Check each line of the listing for the word "picker" and give only the number of lines that have it.
- - -
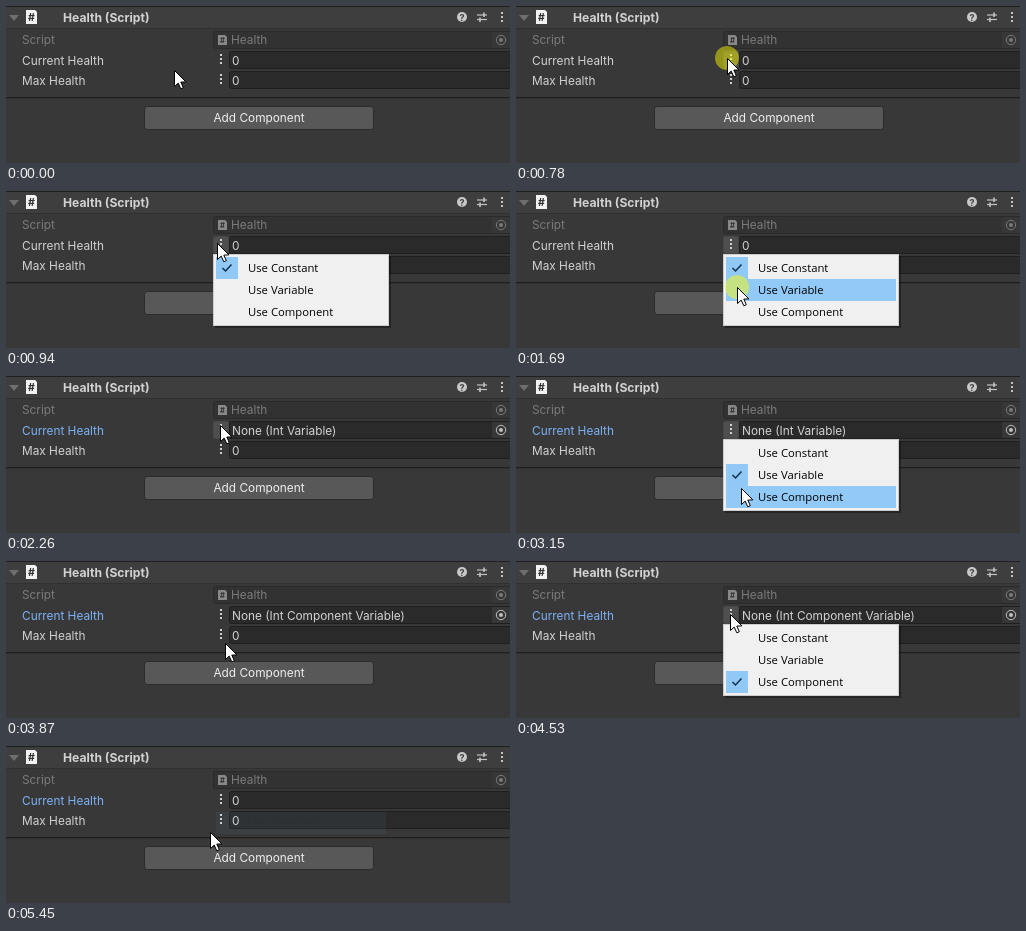
Animation of 504x157 px, one loop 5940 ms. Source, as an HTML page with a canvas:

```html
<!DOCTYPE html>
<html lang="en">
<head>
<meta charset="utf-8">
<title>Health component inspector</title>
<style>
  html, body { margin: 0; width: 100%; height: 100%; overflow: hidden; background: #383838; }
  canvas { display: block; }
</style>
</head>
<body>
<canvas id="stage" width="504" height="157"></canvas>
<script>
const ctx = document.getElementById('stage').getContext('2d');
const LOOP = 5940, LAST_CHANGE = 5450, FADE = 310;
const UI = 'Inter, sans-serif', MENU = '"Open Sans", sans-serif';
const BLUE = '#91c9f7', TEXT = '#d2d2d2', DIM = '#7b7b7b';
const ITEMS = ['Use Constant', 'Use Variable', 'Use Component'];
const VALUES = ['0', 'None (Int Variable)', 'None (Int Component Variable)'];

// Pointer stops: time, x, y
const PATH = [
  [0, 168, 64], [320, 168, 64], [580, 211, 52], [940, 211, 52], [1300, 221, 96],
  [1750, 221, 96], [2220, 214, 50], [2245, 214, 50], [2260, 214, 49], [2690, 214, 49],
  [3090, 225, 112], [3710, 225, 112], [4250, 214, 53], [4630, 214, 53],
  [4820, 216, 78], [5200, 216, 78], [5450, 204, 86], [LOOP, 204, 86]
];
const CLICKS = [780, 1630, 2520, 3380, 4350, 5110];
const MENUS = [
  { open: 800, close: 1700, checked: 0, pick: 1 },
  { open: 2540, close: 3470, checked: 1, pick: 2 },
  { open: 4370, close: 5180, checked: 2, pick: 0 }
];

function rect(x, y, w, h, color) {
  ctx.fillStyle = color;
  ctx.fillRect(x, y, w, h);
}

function box(x, y, w, h, r, fill, stroke) {
  ctx.beginPath();
  ctx.roundRect(x + .5, y + .5, w - 1, h - 1, r);
  ctx.fillStyle = fill;
  ctx.fill();
  ctx.strokeStyle = stroke;
  ctx.lineWidth = 1;
  ctx.stroke();
}

function text(str, x, y, color, font = '11.83px ' + UI, align = 'left') {
  ctx.font = font;
  ctx.textAlign = align;
  ctx.fillStyle = color;
  ctx.fillText(str, x, y);
}

function shape(points, fill) {
  ctx.beginPath();
  points.forEach(p => ctx.lineTo(...p));
  ctx.closePath();
  ctx.fillStyle = fill;
  ctx.fill();
}

function line(points, color, width) {
  ctx.beginPath();
  points.forEach(p => ctx.lineTo(...p));
  ctx.strokeStyle = color;
  ctx.lineWidth = width;
  ctx.stroke();
}

function disc(x, y, r, color) {
  ctx.beginPath();
  ctx.arc(x, y, r, 0, 7);
  ctx.fillStyle = color;
  ctx.fill();
}

function dots(x, y, color) {
  for (const d of [-4, 0, 4]) rect(x - 1, y + d - 1, 2, 2, color);
}

function picker(y, color) {
  rect(486, y - 8, 18, 16, '#373737');
  ctx.beginPath();
  ctx.arc(495, y, 4.7, 0, 7);
  ctx.strokeStyle = color;
  ctx.lineWidth = 1;
  ctx.stroke();
  disc(495, y, 2, color);
}

function scriptIcon(x, y, w, h, paper, ink) {
  shape([[x, y], [x + w - 2, y], [x + w, y + 2], [x + w, y + h], [x, y + h]], paper);
  text('#', x + w / 2, y + h / 2 + h * .27, ink, `bold ${h * .75}px ${UI}`, 'center');
}

function pointerAt(t) {
  const i = PATH.findIndex(p => p[0] > t);
  const [t0, x0, y0] = PATH[i - 1], [t1, x1, y1] = PATH[i];
  const left = 1 - (t - t0) / (t1 - t0);
  const k = 1 - left * left;
  return [Math.round(x0 + (x1 - x0) * k), Math.round(y0 + (y1 - y0) * k)];
}

function header() {
  rect(0, 0, 504, 23, '#3e3e3e');
  rect(0, 0, 504, 1, '#1f1f1f');
  rect(0, 22, 504, 1, '#303030');
  shape([[3, 9], [13, 9], [8, 15]], '#6e6e6e');
  scriptIcon(20, 4, 11, 14, '#f2f2f2', '#303030');
  text('Health (Script)', 57, 16, TEXT, 'bold 12.15px ' + UI);
  disc(456, 11, 5, '#c8c8c8');
  text('?', 456, 14.5, '#3e3e3e', 'bold 9px ' + UI, 'center');
  line([[471, 9], [481, 9]], '#c4c4c4', 1.2);
  line([[471, 13.5], [481, 13.5]], '#c4c4c4', 1.2);
  line([[478, 6.5], [478, 11]], '#c4c4c4', 1.6);
  line([[474, 11.5], [474, 16]], '#c4c4c4', 1.6);
  dots(496, 11, '#c4c4c4');
}

function row(label, y, value, focused, hot) {
  text(label, 16, y + 4, focused ? '#7db1f5' : TEXT);
  if (hot) box(207, y - 10, 16, 18, 2, '#4e4e4e', '#484848');
  dots(215, y - 2, '#d0d0d0');
  box(223, y - 10, 285, 18, 2, '#2a2a2a', '#1f1f1f');
  text(value, 226, y + 4, TEXT);
  if (value !== '0') picker(y - 1, '#c0c0c0');
}

function item(i, lit, checked) {
  const y = 66 + i * 22;
  if (lit) rect(210, y, 170, 22, BLUE);
  if (checked) {
    rect(210, y, 22, 22, '#90c8f6');
    line([[216.5, y + 11], [219.5, y + 14], [225.5, y + 7.5]], '#142f4d', 1.5);
  }
  text(ITEMS[i], 242, y + 15, '#000', '11.3px ' + MENU);
}

function menu(m, t, py) {
  ctx.globalAlpha = Math.min(1, (t - m.open) / 140);
  rect(209, 65, 176, 72, 'rgba(0,0,0,.35)');
  rect(207, 63, 176, 72, '#cccccc');
  rect(208, 64, 174, 70, '#f0f0f0');
  const over = Math.floor((py - 66) / 22);
  ITEMS.forEach((_, i) => item(i, i === over, i === m.checked));
  ctx.globalAlpha = 1;
}

function pointer(x, y) {
  ctx.save();
  ctx.translate(x + .5, y + .5);
  ctx.beginPath();
  [[0, 0], [0, 16], [3.7, 12.6], [6.3, 18.3], [8.8, 17.2], [6.3, 11.6], [11.4, 11.4]]
    .forEach(p => ctx.lineTo(...p));
  ctx.closePath();
  ctx.fillStyle = '#fff';
  ctx.fill();
  ctx.strokeStyle = '#000';
  ctx.lineWidth = 1;
  ctx.stroke();
  ctx.restore();
}

function draw(time) {
  const t = Math.min(time, LAST_CHANGE);
  const [px, py] = pointerAt(t);
  const open = MENUS.find(m => t >= m.open && t < m.close);
  const done = MENUS.filter(m => t >= m.close).pop();
  const near = y => !open && px >= 207 && px < 223 && Math.abs(py - y) < 6.5;

  rect(0, 0, 504, 157, '#383838');
  header();
  text('Script', 16, 38, DIM);
  box(207, 25, 301, 18, 2, '#323232', '#2a2a2a');
  scriptIcon(212, 29, 9, 10, '#888888', '#323232');
  text('Health', 225, 38, DIM);
  picker(34, DIM);
  row('Current Health', 55, VALUES[done ? done.pick : 0], !!done, open || near(55));
  row('Max Health', 75, '0', false, near(75));

  rect(0, 91, 504, 1, '#1f1f1f');
  rect(0, 92, 504, 1, '#303030');
  const over = !open && px >= 139 && px < 368 && py >= 100 && py < 124;
  box(138, 100, 230, 24, 3, over ? '#676767' : '#585858', '#2b2b2b');
  text('Add Component', 253, 116, '#eeeeee', undefined, 'center');

  if (open) menu(open, t, py);
  // The chosen item lingers briefly after its menu closes
  if (done && t < done.close + FADE) {
    ctx.globalAlpha = (1 - (t - done.close) / FADE) ** 1.5;
    item(done.pick, true, false);
    ctx.globalAlpha = 1;
  }
  if (CLICKS.some(c => t >= c && t < c + 90)) disc(px, py, 12, 'rgba(255,255,0,.47)');
  pointer(px, py);
}

const start = performance.now();
function tick() {
  draw((performance.now() - start) % LOOP);
  requestAnimationFrame(tick);
}
tick();
</script>
</body>
</html>
```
- - -
§ **Answer to this task**
3